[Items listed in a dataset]
***
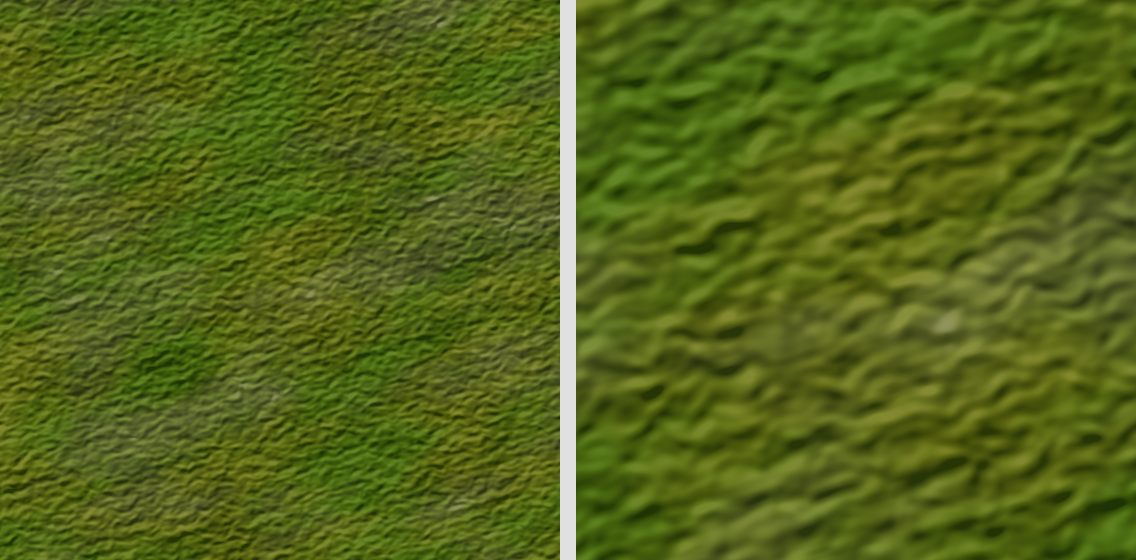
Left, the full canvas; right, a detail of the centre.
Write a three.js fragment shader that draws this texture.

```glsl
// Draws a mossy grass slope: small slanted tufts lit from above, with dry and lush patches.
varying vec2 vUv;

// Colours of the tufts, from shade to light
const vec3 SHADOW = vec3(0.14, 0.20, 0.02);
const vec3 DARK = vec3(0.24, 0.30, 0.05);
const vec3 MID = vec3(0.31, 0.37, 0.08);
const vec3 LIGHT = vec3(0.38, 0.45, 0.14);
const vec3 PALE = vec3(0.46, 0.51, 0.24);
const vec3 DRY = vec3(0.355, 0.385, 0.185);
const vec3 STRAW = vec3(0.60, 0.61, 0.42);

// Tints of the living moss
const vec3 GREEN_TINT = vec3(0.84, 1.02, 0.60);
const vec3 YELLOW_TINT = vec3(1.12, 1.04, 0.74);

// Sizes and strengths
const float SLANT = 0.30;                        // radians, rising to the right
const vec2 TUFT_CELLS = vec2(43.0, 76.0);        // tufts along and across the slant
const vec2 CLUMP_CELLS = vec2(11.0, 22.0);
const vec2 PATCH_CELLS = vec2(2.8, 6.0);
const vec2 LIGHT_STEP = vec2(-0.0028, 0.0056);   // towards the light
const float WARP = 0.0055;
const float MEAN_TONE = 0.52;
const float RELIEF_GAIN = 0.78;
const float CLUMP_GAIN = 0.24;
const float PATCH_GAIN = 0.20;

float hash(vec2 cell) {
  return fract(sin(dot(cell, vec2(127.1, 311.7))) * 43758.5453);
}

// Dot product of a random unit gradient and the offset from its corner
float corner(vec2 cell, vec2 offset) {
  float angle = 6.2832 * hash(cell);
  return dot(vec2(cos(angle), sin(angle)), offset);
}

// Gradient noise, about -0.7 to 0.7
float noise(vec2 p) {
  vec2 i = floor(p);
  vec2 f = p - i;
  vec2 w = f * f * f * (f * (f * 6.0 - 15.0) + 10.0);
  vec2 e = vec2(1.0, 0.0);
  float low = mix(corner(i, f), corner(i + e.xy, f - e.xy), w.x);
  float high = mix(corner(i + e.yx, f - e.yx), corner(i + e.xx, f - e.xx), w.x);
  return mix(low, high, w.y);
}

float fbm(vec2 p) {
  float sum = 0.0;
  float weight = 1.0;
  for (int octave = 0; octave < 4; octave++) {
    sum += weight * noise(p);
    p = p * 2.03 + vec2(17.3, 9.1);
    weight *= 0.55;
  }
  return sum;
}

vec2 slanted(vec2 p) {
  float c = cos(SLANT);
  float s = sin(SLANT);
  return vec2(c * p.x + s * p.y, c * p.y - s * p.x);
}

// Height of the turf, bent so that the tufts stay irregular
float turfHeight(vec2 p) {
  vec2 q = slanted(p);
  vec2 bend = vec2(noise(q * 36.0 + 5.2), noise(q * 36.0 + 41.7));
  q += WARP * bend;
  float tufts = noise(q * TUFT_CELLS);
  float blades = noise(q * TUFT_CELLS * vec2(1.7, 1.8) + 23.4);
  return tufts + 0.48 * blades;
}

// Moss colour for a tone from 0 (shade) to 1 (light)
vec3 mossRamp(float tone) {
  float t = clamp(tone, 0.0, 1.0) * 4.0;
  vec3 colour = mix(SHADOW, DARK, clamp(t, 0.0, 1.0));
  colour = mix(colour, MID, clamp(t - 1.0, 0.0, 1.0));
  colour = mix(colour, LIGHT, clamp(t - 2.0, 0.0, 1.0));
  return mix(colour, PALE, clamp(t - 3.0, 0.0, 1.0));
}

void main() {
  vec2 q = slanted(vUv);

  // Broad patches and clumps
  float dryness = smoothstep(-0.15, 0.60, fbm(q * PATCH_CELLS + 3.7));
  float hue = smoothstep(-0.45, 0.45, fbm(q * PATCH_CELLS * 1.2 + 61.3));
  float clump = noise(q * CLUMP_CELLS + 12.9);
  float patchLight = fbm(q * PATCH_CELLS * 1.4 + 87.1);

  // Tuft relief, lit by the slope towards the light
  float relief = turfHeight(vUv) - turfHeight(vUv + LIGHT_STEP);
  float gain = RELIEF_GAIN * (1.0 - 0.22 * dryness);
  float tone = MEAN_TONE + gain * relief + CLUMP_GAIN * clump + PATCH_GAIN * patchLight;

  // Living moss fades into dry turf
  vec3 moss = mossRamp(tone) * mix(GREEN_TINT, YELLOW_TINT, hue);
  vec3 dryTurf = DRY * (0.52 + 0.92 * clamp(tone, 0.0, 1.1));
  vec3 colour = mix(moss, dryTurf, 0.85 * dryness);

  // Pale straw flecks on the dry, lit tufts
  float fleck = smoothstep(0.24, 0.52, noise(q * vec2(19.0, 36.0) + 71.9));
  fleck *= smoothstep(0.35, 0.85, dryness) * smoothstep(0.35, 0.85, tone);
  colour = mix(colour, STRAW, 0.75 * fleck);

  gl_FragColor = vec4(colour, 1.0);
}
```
***
Task: Please retype every record exactly, leaving the pictures out.

Response area:
Left, the full canvas; right, a detail of the centre.
Write a three.js fragment shader that draws this texture.

```glsl
// Draws a mossy grass slope: small slanted tufts lit from above, with dry and lush patches.
varying vec2 vUv;

// Colours of the tufts, from shade to light
const vec3 SHADOW = vec3(0.14, 0.20, 0.02);
const vec3 DARK = vec3(0.24, 0.30, 0.05);
const vec3 MID = vec3(0.31, 0.37, 0.08);
const vec3 LIGHT = vec3(0.38, 0.45, 0.14);
const vec3 PALE = vec3(0.46, 0.51, 0.24);
const vec3 DRY = vec3(0.355, 0.385, 0.185);
const vec3 STRAW = vec3(0.60, 0.61, 0.42);

// Tints of the living moss
const vec3 GREEN_TINT = vec3(0.84, 1.02, 0.60);
const vec3 YELLOW_TINT = vec3(1.12, 1.04, 0.74);

// Sizes and strengths
const float SLANT = 0.30;                        // radians, rising to the right
const vec2 TUFT_CELLS = vec2(43.0, 76.0);        // tufts along and across the slant
const vec2 CLUMP_CELLS = vec2(11.0, 22.0);
const vec2 PATCH_CELLS = vec2(2.8, 6.0);
const vec2 LIGHT_STEP = vec2(-0.0028, 0.0056);   // towards the light
const float WARP = 0.0055;
const float MEAN_TONE = 0.52;
const float RELIEF_GAIN = 0.78;
const float CLUMP_GAIN = 0.24;
const float PATCH_GAIN = 0.20;

float hash(vec2 cell) {
  return fract(sin(dot(cell, vec2(127.1, 311.7))) * 43758.5453);
}

// Dot product of a random unit gradient and the offset from its corner
float corner(vec2 cell, vec2 offset) {
  float angle = 6.2832 * hash(cell);
  return dot(vec2(cos(angle), sin(angle)), offset);
}

// Gradient noise, about -0.7 to 0.7
float noise(vec2 p) {
  vec2 i = floor(p);
  vec2 f = p - i;
  vec2 w = f * f * f * (f * (f * 6.0 - 15.0) + 10.0);
  vec2 e = vec2(1.0, 0.0);
  float low = mix(corner(i, f), corner(i + e.xy, f - e.xy), w.x);
  float high = mix(corner(i + e.yx, f - e.yx), corner(i + e.xx, f - e.xx), w.x);
  return mix(low, high, w.y);
}

float fbm(vec2 p) {
  float sum = 0.0;
  float weight = 1.0;
  for (int octave = 0; octave < 4; octave++) {
    sum += weight * noise(p);
    p = p * 2.03 + vec2(17.3, 9.1);
    weight *= 0.55;
  }
  return sum;
}

vec2 slanted(vec2 p) {
  float c = cos(SLANT);
  float s = sin(SLANT);
  return vec2(c * p.x + s * p.y, c * p.y - s * p.x);
}

// Height of the turf, bent so that the tufts stay irregular
float turfHeight(vec2 p) {
  vec2 q = slanted(p);
  vec2 bend = vec2(noise(q * 36.0 + 5.2), noise(q * 36.0 + 41.7));
  q += WARP * bend;
  float tufts = noise(q * TUFT_CELLS);
  float blades = noise(q * TUFT_CELLS * vec2(1.7, 1.8) + 23.4);
  return tufts + 0.48 * blades;
}

// Moss colour for a tone from 0 (shade) to 1 (light)
vec3 mossRamp(float tone) {
  float t = clamp(tone, 0.0, 1.0) * 4.0;
  vec3 colour = mix(SHADOW, DARK, clamp(t, 0.0, 1.0));
  colour = mix(colour, MID, clamp(t - 1.0, 0.0, 1.0));
  colour = mix(colour, LIGHT, clamp(t - 2.0, 0.0, 1.0));
  return mix(colour, PALE, clamp(t - 3.0, 0.0, 1.0));
}

void main() {
  vec2 q = slanted(vUv);

  // Broad patches and clumps
  float dryness = smoothstep(-0.15, 0.60, fbm(q * PATCH_CELLS + 3.7));
  float hue = smoothstep(-0.45, 0.45, fbm(q * PATCH_CELLS * 1.2 + 61.3));
  float clump = noise(q * CLUMP_CELLS + 12.9);
  float patchLight = fbm(q * PATCH_CELLS * 1.4 + 87.1);

  // Tuft relief, lit by the slope towards the light
  float relief = turfHeight(vUv) - turfHeight(vUv + LIGHT_STEP);
  float gain = RELIEF_GAIN * (1.0 - 0.22 * dryness);
  float tone = MEAN_TONE + gain * relief + CLUMP_GAIN * clump + PATCH_GAIN * patchLight;

  // Living moss fades into dry turf
  vec3 moss = mossRamp(tone) * mix(GREEN_TINT, YELLOW_TINT, hue);
  vec3 dryTurf = DRY * (0.52 + 0.92 * clamp(tone, 0.0, 1.1));
  vec3 colour = mix(moss, dryTurf, 0.85 * dryness);

  // Pale straw flecks on the dry, lit tufts
  float fleck = smoothstep(0.24, 0.52, noise(q * vec2(19.0, 36.0) + 71.9));
  fleck *= smoothstep(0.35, 0.85, dryness) * smoothstep(0.35, 0.85, tone);
  colour = mix(colour, STRAW, 0.75 * fleck);

  gl_FragColor = vec4(colour, 1.0);
}
```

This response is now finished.